(TRY IT) All lines from the first one in the listing below to the one holding "208Q168 207 180", inclusive, are to be copied exactly.

(RECORDS FOR PROCESSING)
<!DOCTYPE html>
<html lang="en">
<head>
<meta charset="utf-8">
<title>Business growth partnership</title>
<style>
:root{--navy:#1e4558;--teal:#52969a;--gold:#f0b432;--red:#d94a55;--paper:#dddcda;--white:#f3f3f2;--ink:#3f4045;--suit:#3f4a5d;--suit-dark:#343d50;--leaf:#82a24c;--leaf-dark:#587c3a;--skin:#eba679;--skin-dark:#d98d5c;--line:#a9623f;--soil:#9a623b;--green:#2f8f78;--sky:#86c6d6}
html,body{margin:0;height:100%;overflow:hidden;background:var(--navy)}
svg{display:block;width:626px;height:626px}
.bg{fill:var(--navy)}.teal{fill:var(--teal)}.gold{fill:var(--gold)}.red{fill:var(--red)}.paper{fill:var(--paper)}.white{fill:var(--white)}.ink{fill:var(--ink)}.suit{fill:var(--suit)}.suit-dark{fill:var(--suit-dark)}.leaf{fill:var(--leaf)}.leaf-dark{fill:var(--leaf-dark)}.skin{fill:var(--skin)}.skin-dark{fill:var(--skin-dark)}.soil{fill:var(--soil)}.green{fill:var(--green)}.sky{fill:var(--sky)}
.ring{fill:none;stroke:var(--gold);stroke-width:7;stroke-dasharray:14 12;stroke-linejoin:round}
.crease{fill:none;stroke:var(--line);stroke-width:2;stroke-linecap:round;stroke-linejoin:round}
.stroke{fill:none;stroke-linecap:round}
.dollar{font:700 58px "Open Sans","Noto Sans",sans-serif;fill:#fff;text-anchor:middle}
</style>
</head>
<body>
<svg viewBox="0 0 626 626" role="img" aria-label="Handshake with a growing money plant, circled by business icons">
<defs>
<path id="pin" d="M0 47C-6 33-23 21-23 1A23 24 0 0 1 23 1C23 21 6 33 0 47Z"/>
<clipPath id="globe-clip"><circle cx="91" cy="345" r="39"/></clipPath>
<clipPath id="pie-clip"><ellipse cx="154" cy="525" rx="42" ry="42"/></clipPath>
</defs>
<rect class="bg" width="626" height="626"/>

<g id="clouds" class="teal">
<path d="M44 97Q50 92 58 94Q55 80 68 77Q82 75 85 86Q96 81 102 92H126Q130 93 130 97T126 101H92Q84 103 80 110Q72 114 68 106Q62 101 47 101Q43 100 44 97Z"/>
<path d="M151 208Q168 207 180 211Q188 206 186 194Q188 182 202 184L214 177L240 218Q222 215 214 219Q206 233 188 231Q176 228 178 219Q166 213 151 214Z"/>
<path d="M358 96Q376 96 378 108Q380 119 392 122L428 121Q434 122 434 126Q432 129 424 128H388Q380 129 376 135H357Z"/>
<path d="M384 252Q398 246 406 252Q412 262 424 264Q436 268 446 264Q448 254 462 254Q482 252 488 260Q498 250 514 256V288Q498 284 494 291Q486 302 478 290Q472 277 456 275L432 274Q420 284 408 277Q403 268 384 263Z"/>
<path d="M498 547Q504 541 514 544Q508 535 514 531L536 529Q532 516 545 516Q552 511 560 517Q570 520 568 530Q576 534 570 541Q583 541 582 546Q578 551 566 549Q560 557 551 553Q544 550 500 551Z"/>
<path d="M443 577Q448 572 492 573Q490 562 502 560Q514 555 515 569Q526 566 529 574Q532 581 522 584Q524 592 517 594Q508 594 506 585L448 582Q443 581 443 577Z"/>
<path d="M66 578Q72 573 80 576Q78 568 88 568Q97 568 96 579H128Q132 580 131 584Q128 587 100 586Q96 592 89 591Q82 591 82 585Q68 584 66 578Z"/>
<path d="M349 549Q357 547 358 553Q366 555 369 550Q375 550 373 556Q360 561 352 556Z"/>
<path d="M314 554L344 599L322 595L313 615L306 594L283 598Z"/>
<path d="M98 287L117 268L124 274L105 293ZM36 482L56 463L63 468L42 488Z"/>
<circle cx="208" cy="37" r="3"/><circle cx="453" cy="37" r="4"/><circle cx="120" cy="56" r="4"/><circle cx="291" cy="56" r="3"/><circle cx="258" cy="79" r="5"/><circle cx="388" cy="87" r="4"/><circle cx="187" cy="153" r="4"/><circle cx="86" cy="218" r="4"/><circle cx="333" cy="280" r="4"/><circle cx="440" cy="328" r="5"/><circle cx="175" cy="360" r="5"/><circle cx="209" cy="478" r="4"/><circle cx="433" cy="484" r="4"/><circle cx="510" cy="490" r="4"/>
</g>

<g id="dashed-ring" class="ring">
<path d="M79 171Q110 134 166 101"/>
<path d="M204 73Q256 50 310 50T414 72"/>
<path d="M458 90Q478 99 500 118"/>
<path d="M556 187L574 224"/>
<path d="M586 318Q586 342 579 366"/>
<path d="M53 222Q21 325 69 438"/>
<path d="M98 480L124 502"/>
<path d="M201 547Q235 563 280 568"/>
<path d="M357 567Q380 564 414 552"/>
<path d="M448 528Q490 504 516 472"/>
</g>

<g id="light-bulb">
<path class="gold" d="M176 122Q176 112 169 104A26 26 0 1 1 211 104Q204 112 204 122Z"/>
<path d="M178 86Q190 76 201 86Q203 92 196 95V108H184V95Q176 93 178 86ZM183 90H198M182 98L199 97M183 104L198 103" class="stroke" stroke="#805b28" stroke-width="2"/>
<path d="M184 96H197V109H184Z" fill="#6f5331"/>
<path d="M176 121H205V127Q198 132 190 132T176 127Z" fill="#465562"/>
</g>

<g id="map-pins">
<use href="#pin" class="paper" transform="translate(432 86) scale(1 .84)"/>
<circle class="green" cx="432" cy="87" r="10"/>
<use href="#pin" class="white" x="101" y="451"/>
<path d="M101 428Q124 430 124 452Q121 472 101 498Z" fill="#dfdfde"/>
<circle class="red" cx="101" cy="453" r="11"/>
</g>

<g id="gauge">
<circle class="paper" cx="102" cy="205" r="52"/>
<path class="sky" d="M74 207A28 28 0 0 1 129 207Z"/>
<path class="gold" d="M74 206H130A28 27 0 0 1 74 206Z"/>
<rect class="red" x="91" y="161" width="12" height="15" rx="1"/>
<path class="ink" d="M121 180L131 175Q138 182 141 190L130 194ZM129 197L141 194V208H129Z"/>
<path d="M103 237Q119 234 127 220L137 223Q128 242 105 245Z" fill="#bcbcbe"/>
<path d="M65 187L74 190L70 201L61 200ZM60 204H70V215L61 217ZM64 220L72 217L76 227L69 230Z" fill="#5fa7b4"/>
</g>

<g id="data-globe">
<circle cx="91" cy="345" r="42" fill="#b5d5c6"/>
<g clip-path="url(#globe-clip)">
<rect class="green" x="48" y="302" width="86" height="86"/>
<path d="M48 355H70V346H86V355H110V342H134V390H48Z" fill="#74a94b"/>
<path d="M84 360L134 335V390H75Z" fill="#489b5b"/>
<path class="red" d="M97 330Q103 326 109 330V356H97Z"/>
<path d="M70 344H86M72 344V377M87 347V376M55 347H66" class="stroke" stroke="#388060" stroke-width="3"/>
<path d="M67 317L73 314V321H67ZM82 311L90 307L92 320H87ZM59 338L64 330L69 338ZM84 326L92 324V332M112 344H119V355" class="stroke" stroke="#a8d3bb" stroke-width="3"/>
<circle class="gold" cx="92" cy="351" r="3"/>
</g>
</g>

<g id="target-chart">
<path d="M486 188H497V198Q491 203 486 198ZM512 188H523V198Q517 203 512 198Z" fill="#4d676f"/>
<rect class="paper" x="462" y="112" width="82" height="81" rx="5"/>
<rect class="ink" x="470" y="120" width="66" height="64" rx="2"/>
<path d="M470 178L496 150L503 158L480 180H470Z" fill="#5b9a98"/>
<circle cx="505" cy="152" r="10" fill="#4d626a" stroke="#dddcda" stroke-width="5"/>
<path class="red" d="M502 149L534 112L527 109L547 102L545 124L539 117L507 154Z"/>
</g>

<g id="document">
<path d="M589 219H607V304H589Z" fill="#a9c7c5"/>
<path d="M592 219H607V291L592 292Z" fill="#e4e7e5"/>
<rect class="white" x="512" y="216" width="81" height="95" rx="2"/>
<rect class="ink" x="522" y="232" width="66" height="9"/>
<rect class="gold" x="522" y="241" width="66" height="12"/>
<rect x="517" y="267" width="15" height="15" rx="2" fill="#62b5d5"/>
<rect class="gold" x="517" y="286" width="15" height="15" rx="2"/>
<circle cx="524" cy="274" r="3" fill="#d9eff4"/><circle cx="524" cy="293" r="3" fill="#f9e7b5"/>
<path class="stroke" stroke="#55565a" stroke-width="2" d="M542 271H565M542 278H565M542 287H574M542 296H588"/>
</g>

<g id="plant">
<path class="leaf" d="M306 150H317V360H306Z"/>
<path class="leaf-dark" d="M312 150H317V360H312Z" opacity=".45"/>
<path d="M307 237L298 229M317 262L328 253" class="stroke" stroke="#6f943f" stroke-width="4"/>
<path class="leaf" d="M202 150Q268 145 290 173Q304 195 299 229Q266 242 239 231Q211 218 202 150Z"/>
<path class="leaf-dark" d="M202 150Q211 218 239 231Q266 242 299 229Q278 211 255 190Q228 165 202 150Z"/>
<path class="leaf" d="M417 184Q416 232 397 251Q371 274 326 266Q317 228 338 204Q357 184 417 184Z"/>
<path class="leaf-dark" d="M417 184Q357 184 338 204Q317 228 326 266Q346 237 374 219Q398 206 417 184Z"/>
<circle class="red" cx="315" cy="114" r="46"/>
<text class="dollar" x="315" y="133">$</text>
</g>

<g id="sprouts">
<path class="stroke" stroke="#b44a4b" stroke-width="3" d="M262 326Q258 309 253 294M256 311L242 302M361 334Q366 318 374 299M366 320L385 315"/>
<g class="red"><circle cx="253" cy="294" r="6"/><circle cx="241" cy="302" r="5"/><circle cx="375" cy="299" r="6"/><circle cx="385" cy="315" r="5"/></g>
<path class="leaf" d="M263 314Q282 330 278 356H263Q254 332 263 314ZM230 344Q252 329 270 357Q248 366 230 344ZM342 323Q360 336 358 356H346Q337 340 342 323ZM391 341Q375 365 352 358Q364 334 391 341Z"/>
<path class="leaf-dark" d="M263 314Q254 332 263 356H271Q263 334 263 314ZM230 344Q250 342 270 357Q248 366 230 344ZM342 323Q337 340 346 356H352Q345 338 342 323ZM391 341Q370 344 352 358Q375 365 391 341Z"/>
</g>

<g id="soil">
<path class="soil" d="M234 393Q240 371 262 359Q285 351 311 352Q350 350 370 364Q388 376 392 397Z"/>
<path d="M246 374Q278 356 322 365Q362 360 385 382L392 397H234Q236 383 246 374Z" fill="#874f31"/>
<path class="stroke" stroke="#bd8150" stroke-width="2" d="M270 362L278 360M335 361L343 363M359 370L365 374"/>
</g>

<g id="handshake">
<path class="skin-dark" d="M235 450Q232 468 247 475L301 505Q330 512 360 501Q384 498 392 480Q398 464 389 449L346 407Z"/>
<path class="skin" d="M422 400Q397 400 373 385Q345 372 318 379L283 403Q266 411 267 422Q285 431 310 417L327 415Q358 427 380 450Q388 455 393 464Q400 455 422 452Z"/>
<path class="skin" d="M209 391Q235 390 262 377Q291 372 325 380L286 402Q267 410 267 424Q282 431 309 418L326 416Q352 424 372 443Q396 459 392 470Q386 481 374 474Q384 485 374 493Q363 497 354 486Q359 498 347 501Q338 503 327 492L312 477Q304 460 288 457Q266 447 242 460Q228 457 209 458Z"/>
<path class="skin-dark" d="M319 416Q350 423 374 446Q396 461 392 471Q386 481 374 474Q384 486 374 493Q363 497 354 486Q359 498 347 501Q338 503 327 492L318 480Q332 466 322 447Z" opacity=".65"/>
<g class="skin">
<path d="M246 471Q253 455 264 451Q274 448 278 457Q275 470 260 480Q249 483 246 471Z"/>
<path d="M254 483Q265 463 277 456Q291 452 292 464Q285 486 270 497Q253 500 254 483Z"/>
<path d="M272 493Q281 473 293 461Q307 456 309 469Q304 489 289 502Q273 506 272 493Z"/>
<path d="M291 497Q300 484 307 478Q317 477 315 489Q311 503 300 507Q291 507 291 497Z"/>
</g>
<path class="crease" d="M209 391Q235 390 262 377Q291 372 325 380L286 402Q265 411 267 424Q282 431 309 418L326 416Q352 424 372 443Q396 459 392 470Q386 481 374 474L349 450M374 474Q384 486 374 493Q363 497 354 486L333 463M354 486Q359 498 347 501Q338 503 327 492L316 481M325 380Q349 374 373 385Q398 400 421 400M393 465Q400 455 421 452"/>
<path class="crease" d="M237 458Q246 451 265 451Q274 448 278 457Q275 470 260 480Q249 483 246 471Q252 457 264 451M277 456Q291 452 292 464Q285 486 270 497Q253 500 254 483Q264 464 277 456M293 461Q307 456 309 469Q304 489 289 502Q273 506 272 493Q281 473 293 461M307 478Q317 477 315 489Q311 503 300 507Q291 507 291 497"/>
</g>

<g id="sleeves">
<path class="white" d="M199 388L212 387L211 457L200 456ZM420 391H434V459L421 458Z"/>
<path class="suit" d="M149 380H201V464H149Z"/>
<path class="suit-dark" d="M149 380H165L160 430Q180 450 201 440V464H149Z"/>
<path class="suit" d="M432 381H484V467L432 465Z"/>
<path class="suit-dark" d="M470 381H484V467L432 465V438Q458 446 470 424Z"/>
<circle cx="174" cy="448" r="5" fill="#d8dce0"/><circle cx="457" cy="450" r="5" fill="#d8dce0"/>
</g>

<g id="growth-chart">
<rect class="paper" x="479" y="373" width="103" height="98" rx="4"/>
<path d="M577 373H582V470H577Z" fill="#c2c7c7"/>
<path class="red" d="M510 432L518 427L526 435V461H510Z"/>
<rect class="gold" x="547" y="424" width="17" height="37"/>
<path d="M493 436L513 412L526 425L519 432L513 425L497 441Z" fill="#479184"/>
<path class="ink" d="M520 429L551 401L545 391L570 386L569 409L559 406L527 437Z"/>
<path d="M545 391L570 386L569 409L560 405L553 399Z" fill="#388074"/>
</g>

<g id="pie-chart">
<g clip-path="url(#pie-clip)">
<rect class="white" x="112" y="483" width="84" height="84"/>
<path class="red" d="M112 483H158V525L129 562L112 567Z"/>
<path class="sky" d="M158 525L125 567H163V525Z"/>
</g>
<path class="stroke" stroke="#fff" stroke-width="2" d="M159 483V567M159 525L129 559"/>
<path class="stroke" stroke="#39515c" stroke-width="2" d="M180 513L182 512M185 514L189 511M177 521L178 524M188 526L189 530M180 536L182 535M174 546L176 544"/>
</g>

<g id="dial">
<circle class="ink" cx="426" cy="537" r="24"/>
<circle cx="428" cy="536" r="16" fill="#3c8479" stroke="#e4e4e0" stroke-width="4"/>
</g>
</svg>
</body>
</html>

(TASK OUTPUT)
<!DOCTYPE html>
<html lang="en">
<head>
<meta charset="utf-8">
<title>Business growth partnership</title>
<style>
:root{--navy:#1e4558;--teal:#52969a;--gold:#f0b432;--red:#d94a55;--paper:#dddcda;--white:#f3f3f2;--ink:#3f4045;--suit:#3f4a5d;--suit-dark:#343d50;--leaf:#82a24c;--leaf-dark:#587c3a;--skin:#eba679;--skin-dark:#d98d5c;--line:#a9623f;--soil:#9a623b;--green:#2f8f78;--sky:#86c6d6}
html,body{margin:0;height:100%;overflow:hidden;background:var(--navy)}
svg{display:block;width:626px;height:626px}
.bg{fill:var(--navy)}.teal{fill:var(--teal)}.gold{fill:var(--gold)}.red{fill:var(--red)}.paper{fill:var(--paper)}.white{fill:var(--white)}.ink{fill:var(--ink)}.suit{fill:var(--suit)}.suit-dark{fill:var(--suit-dark)}.leaf{fill:var(--leaf)}.leaf-dark{fill:var(--leaf-dark)}.skin{fill:var(--skin)}.skin-dark{fill:var(--skin-dark)}.soil{fill:var(--soil)}.green{fill:var(--green)}.sky{fill:var(--sky)}
.ring{fill:none;stroke:var(--gold);stroke-width:7;stroke-dasharray:14 12;stroke-linejoin:round}
.crease{fill:none;stroke:var(--line);stroke-width:2;stroke-linecap:round;stroke-linejoin:round}
.stroke{fill:none;stroke-linecap:round}
.dollar{font:700 58px "Open Sans","Noto Sans",sans-serif;fill:#fff;text-anchor:middle}
</style>
</head>
<body>
<svg viewBox="0 0 626 626" role="img" aria-label="Handshake with a growing money plant, circled by business icons">
<defs>
<path id="pin" d="M0 47C-6 33-23 21-23 1A23 24 0 0 1 23 1C23 21 6 33 0 47Z"/>
<clipPath id="globe-clip"><circle cx="91" cy="345" r="39"/></clipPath>
<clipPath id="pie-clip"><ellipse cx="154" cy="525" rx="42" ry="42"/></clipPath>
</defs>
<rect class="bg" width="626" height="626"/>

<g id="clouds" class="teal">
<path d="M44 97Q50 92 58 94Q55 80 68 77Q82 75 85 86Q96 81 102 92H126Q130 93 130 97T126 101H92Q84 103 80 110Q72 114 68 106Q62 101 47 101Q43 100 44 97Z"/>
<path d="M151 208Q168 207 180 211Q188 206 186 194Q188 182 202 184L214 177L240 218Q222 215 214 219Q206 233 188 231Q176 228 178 219Q166 213 151 214Z"/>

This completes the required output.